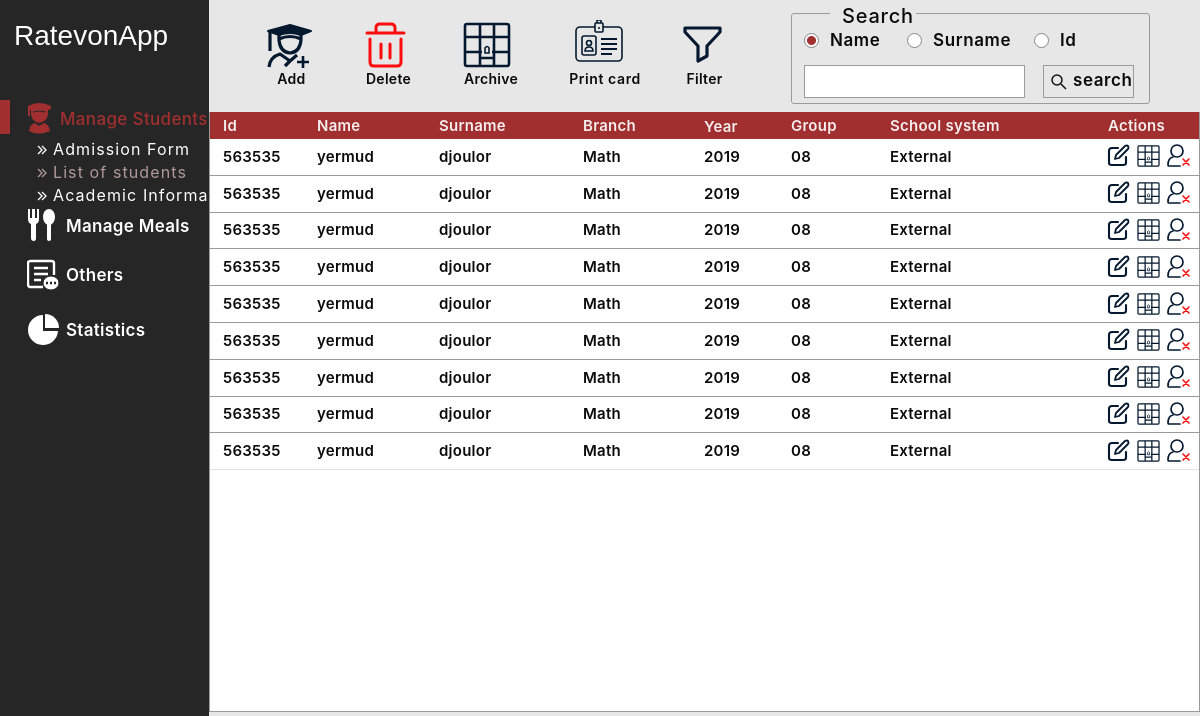
<!DOCTYPE html>
<html lang="en">
<head>
<meta charset="utf-8">
<title>List of students</title>
<style>
:root{--dark:#262626;--red:#a12f2f;--bright:#fb0d0d;--navy:#04192f;--panel:#e7e7e7;--line:#9b9b9b;--ink:#0b0b0b;--muted:#b39a9a}
*{box-sizing:border-box;margin:0;padding:0}
html,body{width:1200px;height:716px;overflow:hidden}
body{display:flex;background:var(--panel);color:var(--ink);font-family:Inter,sans-serif;font-weight:600}
svg{display:block;flex:none}
a{color:inherit;text-decoration:none}
.sidebar{width:209px;height:716px;background:var(--dark);color:#fff;overflow:hidden;white-space:nowrap}
.app-name{height:100px;padding:18px 0 0 14px;font-family:"Liberation Sans",sans-serif;font-size:28px;font-weight:400;line-height:36px}
.menu a{display:flex;align-items:center;padding-left:27px;gap:7px;height:40px;font-size:17px;letter-spacing:.3px}
.menu .active{height:34px;gap:8px;padding:3px 0 0 17px;margin-bottom:4px;border-left:10px solid var(--red);color:var(--red);font-weight:500;letter-spacing:.35px}
.menu .active svg{position:relative;top:-1px}
.menu .meals{margin-top:-1px}
.meals svg{position:relative;top:-1px}
.menu .others{height:48px;margin:5px 0 7px}
.menu .stats{height:48px}
.submenu{list-style:none;font-size:16px;font-weight:400;letter-spacing:1.1px;line-height:23px}
.submenu li{display:flex;align-items:center;padding-left:37px;gap:6px;height:23px}
.submenu .current{color:var(--muted)}
.content{width:991px;height:716px}
.toolbar{display:flex;height:112px;padding:20px 0 0 34px}
.tool{display:flex;flex-direction:column;align-items:center;width:97px;font-size:14px;line-height:22px;letter-spacing:.3px}
.tool svg{position:relative;left:-3px}
.delete svg,.archive svg{left:-4px}
.archive{width:108px}
.print{width:120px;letter-spacing:.6px}
.print svg{left:-6px}
.filter{width:79px}
.search{position:relative;width:359px;height:91px;margin:-7px 0 0 47px;border:1px solid var(--line);border-radius:3px;font-size:17px;letter-spacing:.6px}
.legend{position:absolute;left:38px;top:-12px;width:86px;padding-left:12px;background:var(--panel);font-size:20px;font-weight:500;line-height:28px;letter-spacing:.8px}
.options{display:flex;padding:14px 0 0 12px;line-height:24px}
.option{display:flex;align-items:center;gap:11px;width:103px}
.option:nth-child(2){width:127px}
.radio{width:15px;height:15px;border:1px solid #858585;border-radius:50%;background:#fff}
.checked{background:radial-gradient(circle,var(--red) 0 4px,#fff 5px)}
.query{display:flex;gap:18px;padding:13px 0 0 12px}
.field{width:221px;height:33px;border:1px solid var(--line);background:#fff}
.go{display:flex;align-items:center;gap:6px;width:91px;height:33px;padding:0 0 3px 7px;border:1px solid var(--line);white-space:nowrap}
.go svg{position:relative;top:2px}
.list{height:600px;background:#fff;border:solid var(--line);border-width:0 1px 1px}
.row{display:grid;grid-template-columns:94px 122px 144px 121px 87px 99px 218px 1fr;align-items:center;height:36.8px;padding:0 0 1px 13px;border-bottom:1px solid var(--line);font-size:15px;letter-spacing:.25px}
.row svg{margin-left:-1px}
.row:last-child{border-color:#e2e2e2}
.head{height:27px;padding-bottom:0;border:0;background:var(--red);color:#f5eeee}
.year{padding-top:2px}
</style>
</head>
<body>
<svg width="0" height="0" style="position:absolute">
<defs>
<symbol id="cabinet" viewBox="0 0 48 46">
<g fill="none" stroke="#04192f" stroke-width="2.6">
<rect x="2" y="2" width="44" height="42" rx="2"/>
<path d="M2 15H46M2 30H19M29 30H46M17 2V44M31 2V44M17 36H31"/>
<path d="M22 31V26Q24 23 26 26V31Z" stroke-width="1.6"/>
</g>
</symbol>
<symbol id="row-actions" viewBox="0 0 86 26">
<g fill="none" stroke="#04192f" stroke-linecap="round" stroke-linejoin="round">
<path d="M11 5H5Q2 5 2 8V20Q2 22 5 22H16Q19 22 19 20V14" stroke-width="2.1"/>
<path d="M8 16L9 12L18 3Q20 2 21 3Q22 5 21 6L12 15Z" stroke-width="1.8"/>
<circle cx="70" cy="8" r="6" stroke-width="1.7"/>
<path d="M66 14Q61 15 61 22Q61 23 62 23H73" stroke-width="1.7"/>
<path d="M76 16L82 22M82 16L76 22" stroke="#fb0d0d" stroke-width="1.6"/>
</g>
<use href="#cabinet" x="30" y="2" width="23" height="22"/>
</symbol>
</defs>
</svg>
<nav class="sidebar">
<h1 class="app-name">RatevonApp</h1>
<div class="menu">
<a class="active" href="#">
<svg width="25" height="32" viewBox="0 0 25 32" fill="currentColor"><path d="M1 4Q12 -2 24 4V7L21 8V12Q20 20 12 21Q5 20 4 12V8L3 8V14H1Z"/><path d="M2 29Q3 22 8 21L12 24L17 21Q22 22 23 29Q12 34 2 29Z"/><path d="M6 10Q12 8 19 10" fill="none" stroke="#262626"/></svg>
Manage Students</a>
<ul class="submenu">
<li><svg width="10" height="10" viewBox="0 0 10 10" fill="none" stroke="currentColor" stroke-width="1.3"><path id="chevrons" d="M1 1L5 5L1 9M5 1L9 5L5 9"/></svg>Admission Form</li>
<li class="current"><svg width="10" height="10" viewBox="0 0 10 10" fill="none" stroke="currentColor" stroke-width="1.3"><use href="#chevrons"/></svg>List of students</li>
<li><svg width="10" height="10" viewBox="0 0 10 10" fill="none" stroke="currentColor" stroke-width="1.3"><use href="#chevrons"/></svg>Academic Informations</li>
</ul>
<a class="meals" href="#">
<svg width="32" height="34" viewBox="0 0 32 34" fill="#fff"><path d="M1 1H3V10H5V1H8V10H10V1H12V11Q12 15 9 16V30Q9 33 7 33Q4 33 4 30V16Q1 15 1 11Z"/><ellipse cx="22" cy="9" rx="6" ry="8"/><rect x="20" y="14" width="4" height="19" rx="2"/></svg>
Manage Meals</a>
<a class="others" href="#">
<svg width="32" height="32" viewBox="0 0 32 32" fill="none" stroke="#fff" stroke-width="2.4"><path d="M16 28H4Q1 28 1 25V4Q1 2 4 2H24Q27 2 27 4V16M7 9H21M7 15H21M7 21H14"/><ellipse cx="24" cy="24" rx="8" ry="7" fill="#fff" stroke="#262626" stroke-width="1"/><path d="M19 24H29" stroke="#262626" stroke-dasharray="2"/></svg>
Others</a>
<a class="stats" href="#">
<svg width="32" height="32" viewBox="0 0 32 32" fill="#fff"><path d="M16 1V17H31A15 15 0 1 1 16 1Z"/><path d="M18 0A14 14 0 0 1 32 14H18Z"/></svg>
Statistics</a>
</div>
</nav>
<main class="content">
<header class="toolbar">
<a class="tool add" href="#">
<svg width="48" height="48" viewBox="0 0 48 48" fill="none" stroke="#04192f" stroke-width="3.2" stroke-linejoin="round"><path d="M3 11L25 5L46 11L36 15Q25 11 14 15Z" fill="#04192f" stroke-width="2"/><path d="M5 12V31M14 14V20Q15 32 25 33Q35 32 36 20V14M14 19Q25 14 36 19"/><path d="M4 47Q5 37 15 34L25 41L32 35M25 41L20 46"/><path d="M38 36V48M32 42H44" stroke-width="2.6"/></svg>
Add</a>
<a class="tool delete" href="#">
<svg width="48" height="48" viewBox="0 0 48 48" fill="none" stroke="#fb0d0d" stroke-width="3" stroke-linecap="round" stroke-linejoin="round"><path d="M6 13H43M15 12V8Q15 4 19 4H30Q34 4 34 8V12M9 19V42Q9 46 13 46H36Q40 46 40 42V19M20 24V38M29 24V38"/></svg>
Delete</a>
<a class="tool archive" href="#">
<svg width="48" height="48" viewBox="0 0 48 48"><use href="#cabinet" y="2" width="48" height="46"/></svg>
Archive</a>
<a class="tool print" href="#">
<svg width="50" height="48" viewBox="0 0 50 48" fill="none" stroke="#04192f" stroke-width="1.6"><rect x="2" y="7" width="46" height="34" rx="4"/><rect x="21" y="3" width="8" height="9" rx="1" fill="#e7e7e7"/><path d="M23 3V0H27V3M24 8H26"/><rect x="8" y="16" width="14" height="19" rx="2"/><circle cx="15" cy="23" r="2.5"/><path d="M11 31Q11 27 15 27Q19 27 19 31Z"/><path d="M27 19H43M27 24H43M27 29H43M27 34H38" stroke-width="2"/></svg>
Print card</a>
<a class="tool filter" href="#">
<svg width="48" height="48" viewBox="0 0 48 48" fill="none" stroke="#04192f" stroke-width="3.2" stroke-linejoin="round"><path d="M7 8H42V12L29 26V36L20 41V26L7 12Z"/></svg>
Filter</a>
<section class="search">
<div class="legend">Search</div>
<div class="options">
<span class="option"><i class="radio checked"></i>Name</span>
<span class="option"><i class="radio"></i>Surname</span>
<span class="option"><i class="radio"></i>Id</span>
</div>
<div class="query">
<div class="field"></div>
<a class="go" href="#"><svg width="16" height="16" viewBox="0 0 16 16" fill="none" stroke="#111" stroke-width="1.5"><circle cx="6" cy="6" r="5"/><path d="M10 10L15 15"/></svg>search</a>
</div>
</section>
</header>
<section class="list">
<div class="row head"><span>Id</span><span>Name</span><span>Surname</span><span>Branch</span><span class="year">Year</span><span>Group</span><span>School system</span><span>Actions</span></div>
<div class="row"><span>563535</span><span>yermud</span><span>djoulor</span><span>Math</span><span>2019</span><span>08</span><span>External</span><svg width="86" height="26"><use href="#row-actions"/></svg></div>
<div class="row"><span>563535</span><span>yermud</span><span>djoulor</span><span>Math</span><span>2019</span><span>08</span><span>External</span><svg width="86" height="26"><use href="#row-actions"/></svg></div>
<div class="row"><span>563535</span><span>yermud</span><span>djoulor</span><span>Math</span><span>2019</span><span>08</span><span>External</span><svg width="86" height="26"><use href="#row-actions"/></svg></div>
<div class="row"><span>563535</span><span>yermud</span><span>djoulor</span><span>Math</span><span>2019</span><span>08</span><span>External</span><svg width="86" height="26"><use href="#row-actions"/></svg></div>
<div class="row"><span>563535</span><span>yermud</span><span>djoulor</span><span>Math</span><span>2019</span><span>08</span><span>External</span><svg width="86" height="26"><use href="#row-actions"/></svg></div>
<div class="row"><span>563535</span><span>yermud</span><span>djoulor</span><span>Math</span><span>2019</span><span>08</span><span>External</span><svg width="86" height="26"><use href="#row-actions"/></svg></div>
<div class="row"><span>563535</span><span>yermud</span><span>djoulor</span><span>Math</span><span>2019</span><span>08</span><span>External</span><svg width="86" height="26"><use href="#row-actions"/></svg></div>
<div class="row"><span>563535</span><span>yermud</span><span>djoulor</span><span>Math</span><span>2019</span><span>08</span><span>External</span><svg width="86" height="26"><use href="#row-actions"/></svg></div>
<div class="row"><span>563535</span><span>yermud</span><span>djoulor</span><span>Math</span><span>2019</span><span>08</span><span>External</span><svg width="86" height="26"><use href="#row-actions"/></svg></div>
</section>
</main>
</body>
</html>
• • • • • • •
If a line in the records above holds the string "family", copy it out.

→ RESPONSE
body{display:flex;background:var(--panel);color:var(--ink);font-family:Inter,sans-serif;font-weight:600}
.app-name{height:100px;padding:18px 0 0 14px;font-family:"Liberation Sans",sans-serif;font-size:28px;font-weight:400;line-height:36px}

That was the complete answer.